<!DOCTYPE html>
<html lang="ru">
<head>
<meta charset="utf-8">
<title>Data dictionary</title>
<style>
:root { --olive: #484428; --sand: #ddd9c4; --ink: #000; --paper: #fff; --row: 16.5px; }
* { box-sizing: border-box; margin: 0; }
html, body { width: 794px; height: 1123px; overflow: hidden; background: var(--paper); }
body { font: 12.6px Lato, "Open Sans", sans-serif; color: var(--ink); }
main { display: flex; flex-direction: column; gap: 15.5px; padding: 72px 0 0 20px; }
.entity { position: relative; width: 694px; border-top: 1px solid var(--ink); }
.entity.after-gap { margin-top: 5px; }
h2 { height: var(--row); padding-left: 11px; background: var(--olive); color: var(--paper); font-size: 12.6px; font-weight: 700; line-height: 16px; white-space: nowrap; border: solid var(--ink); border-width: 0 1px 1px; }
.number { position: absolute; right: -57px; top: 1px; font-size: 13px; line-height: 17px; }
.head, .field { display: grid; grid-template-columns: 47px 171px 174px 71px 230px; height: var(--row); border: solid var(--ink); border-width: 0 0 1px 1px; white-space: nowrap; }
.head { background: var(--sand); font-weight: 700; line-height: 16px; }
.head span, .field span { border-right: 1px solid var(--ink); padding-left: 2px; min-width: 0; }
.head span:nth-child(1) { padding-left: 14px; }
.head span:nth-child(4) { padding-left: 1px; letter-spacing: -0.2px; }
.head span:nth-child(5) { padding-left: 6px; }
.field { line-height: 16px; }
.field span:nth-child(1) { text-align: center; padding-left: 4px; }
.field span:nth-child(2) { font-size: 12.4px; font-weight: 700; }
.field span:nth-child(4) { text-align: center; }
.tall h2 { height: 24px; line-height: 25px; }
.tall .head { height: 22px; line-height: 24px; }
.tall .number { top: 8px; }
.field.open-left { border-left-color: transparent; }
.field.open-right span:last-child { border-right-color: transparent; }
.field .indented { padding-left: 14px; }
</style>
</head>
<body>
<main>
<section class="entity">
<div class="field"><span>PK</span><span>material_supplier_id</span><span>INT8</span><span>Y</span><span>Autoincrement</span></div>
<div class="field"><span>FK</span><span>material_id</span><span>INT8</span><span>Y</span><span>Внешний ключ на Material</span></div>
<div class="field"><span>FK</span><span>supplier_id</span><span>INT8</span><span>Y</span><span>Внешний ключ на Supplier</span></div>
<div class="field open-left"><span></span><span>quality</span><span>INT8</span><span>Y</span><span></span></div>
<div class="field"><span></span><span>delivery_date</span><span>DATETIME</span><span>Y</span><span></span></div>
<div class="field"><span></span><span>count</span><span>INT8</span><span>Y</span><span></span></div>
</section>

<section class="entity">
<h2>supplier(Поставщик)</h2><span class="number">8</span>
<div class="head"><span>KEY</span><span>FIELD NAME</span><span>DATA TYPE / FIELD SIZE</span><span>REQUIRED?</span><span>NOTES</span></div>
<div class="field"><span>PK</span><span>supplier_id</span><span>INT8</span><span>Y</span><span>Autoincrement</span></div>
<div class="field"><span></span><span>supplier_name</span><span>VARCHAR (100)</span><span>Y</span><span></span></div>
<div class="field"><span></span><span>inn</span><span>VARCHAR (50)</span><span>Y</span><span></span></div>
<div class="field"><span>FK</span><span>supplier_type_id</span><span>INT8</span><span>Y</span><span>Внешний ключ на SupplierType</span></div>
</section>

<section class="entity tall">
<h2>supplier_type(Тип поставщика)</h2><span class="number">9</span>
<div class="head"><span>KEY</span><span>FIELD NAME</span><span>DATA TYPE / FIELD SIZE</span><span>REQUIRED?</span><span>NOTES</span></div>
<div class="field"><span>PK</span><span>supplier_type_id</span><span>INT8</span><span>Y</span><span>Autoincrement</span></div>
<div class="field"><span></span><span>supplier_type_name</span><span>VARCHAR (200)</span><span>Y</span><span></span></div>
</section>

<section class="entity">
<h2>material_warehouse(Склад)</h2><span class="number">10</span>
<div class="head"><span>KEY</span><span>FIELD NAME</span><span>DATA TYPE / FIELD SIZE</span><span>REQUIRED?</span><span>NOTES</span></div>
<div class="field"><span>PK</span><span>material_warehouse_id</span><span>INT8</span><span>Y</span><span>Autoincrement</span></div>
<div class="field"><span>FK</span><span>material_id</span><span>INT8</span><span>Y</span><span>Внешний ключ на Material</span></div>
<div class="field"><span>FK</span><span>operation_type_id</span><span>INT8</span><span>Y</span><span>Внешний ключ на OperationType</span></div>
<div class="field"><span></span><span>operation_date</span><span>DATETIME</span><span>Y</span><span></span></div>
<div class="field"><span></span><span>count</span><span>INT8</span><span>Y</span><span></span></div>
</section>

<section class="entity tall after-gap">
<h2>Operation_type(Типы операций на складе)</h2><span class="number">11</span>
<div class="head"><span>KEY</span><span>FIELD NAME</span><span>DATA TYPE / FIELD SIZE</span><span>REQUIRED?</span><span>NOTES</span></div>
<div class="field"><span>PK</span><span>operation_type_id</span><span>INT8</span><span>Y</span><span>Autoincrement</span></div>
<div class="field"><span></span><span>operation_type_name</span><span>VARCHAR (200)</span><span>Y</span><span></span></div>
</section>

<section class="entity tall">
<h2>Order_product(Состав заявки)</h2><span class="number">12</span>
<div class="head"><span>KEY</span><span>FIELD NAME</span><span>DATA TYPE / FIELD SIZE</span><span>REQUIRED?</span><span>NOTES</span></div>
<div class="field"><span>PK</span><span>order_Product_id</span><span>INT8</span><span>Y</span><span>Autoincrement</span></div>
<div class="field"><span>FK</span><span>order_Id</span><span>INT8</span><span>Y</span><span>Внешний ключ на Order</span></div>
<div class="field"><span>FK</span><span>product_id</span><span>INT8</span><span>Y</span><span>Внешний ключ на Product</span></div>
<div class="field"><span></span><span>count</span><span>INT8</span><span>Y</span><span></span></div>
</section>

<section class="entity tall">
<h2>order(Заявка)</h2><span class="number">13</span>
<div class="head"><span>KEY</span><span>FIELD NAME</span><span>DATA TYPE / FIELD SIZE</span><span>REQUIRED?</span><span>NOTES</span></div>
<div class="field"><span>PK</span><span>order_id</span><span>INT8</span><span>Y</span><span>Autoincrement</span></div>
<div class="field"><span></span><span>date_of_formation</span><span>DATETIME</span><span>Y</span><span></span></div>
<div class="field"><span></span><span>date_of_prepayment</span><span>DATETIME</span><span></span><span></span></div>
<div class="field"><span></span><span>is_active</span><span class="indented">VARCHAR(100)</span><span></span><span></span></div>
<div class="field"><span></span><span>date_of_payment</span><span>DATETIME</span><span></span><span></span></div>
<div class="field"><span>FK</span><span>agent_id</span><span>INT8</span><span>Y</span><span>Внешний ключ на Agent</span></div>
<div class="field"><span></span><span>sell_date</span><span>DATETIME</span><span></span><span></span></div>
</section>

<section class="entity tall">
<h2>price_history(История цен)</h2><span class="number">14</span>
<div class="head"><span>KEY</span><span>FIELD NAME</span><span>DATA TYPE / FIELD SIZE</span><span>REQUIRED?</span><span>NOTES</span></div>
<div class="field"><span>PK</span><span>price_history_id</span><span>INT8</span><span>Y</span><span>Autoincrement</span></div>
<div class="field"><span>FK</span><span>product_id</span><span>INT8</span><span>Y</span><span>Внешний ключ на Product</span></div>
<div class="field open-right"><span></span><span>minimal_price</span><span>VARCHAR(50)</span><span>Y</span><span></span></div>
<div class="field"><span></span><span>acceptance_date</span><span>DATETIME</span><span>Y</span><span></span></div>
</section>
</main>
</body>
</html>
-------
- What the task requires
Looking at the data above, report how many of its lines include the word "solid". The number alone is the answer.

- Written solution
4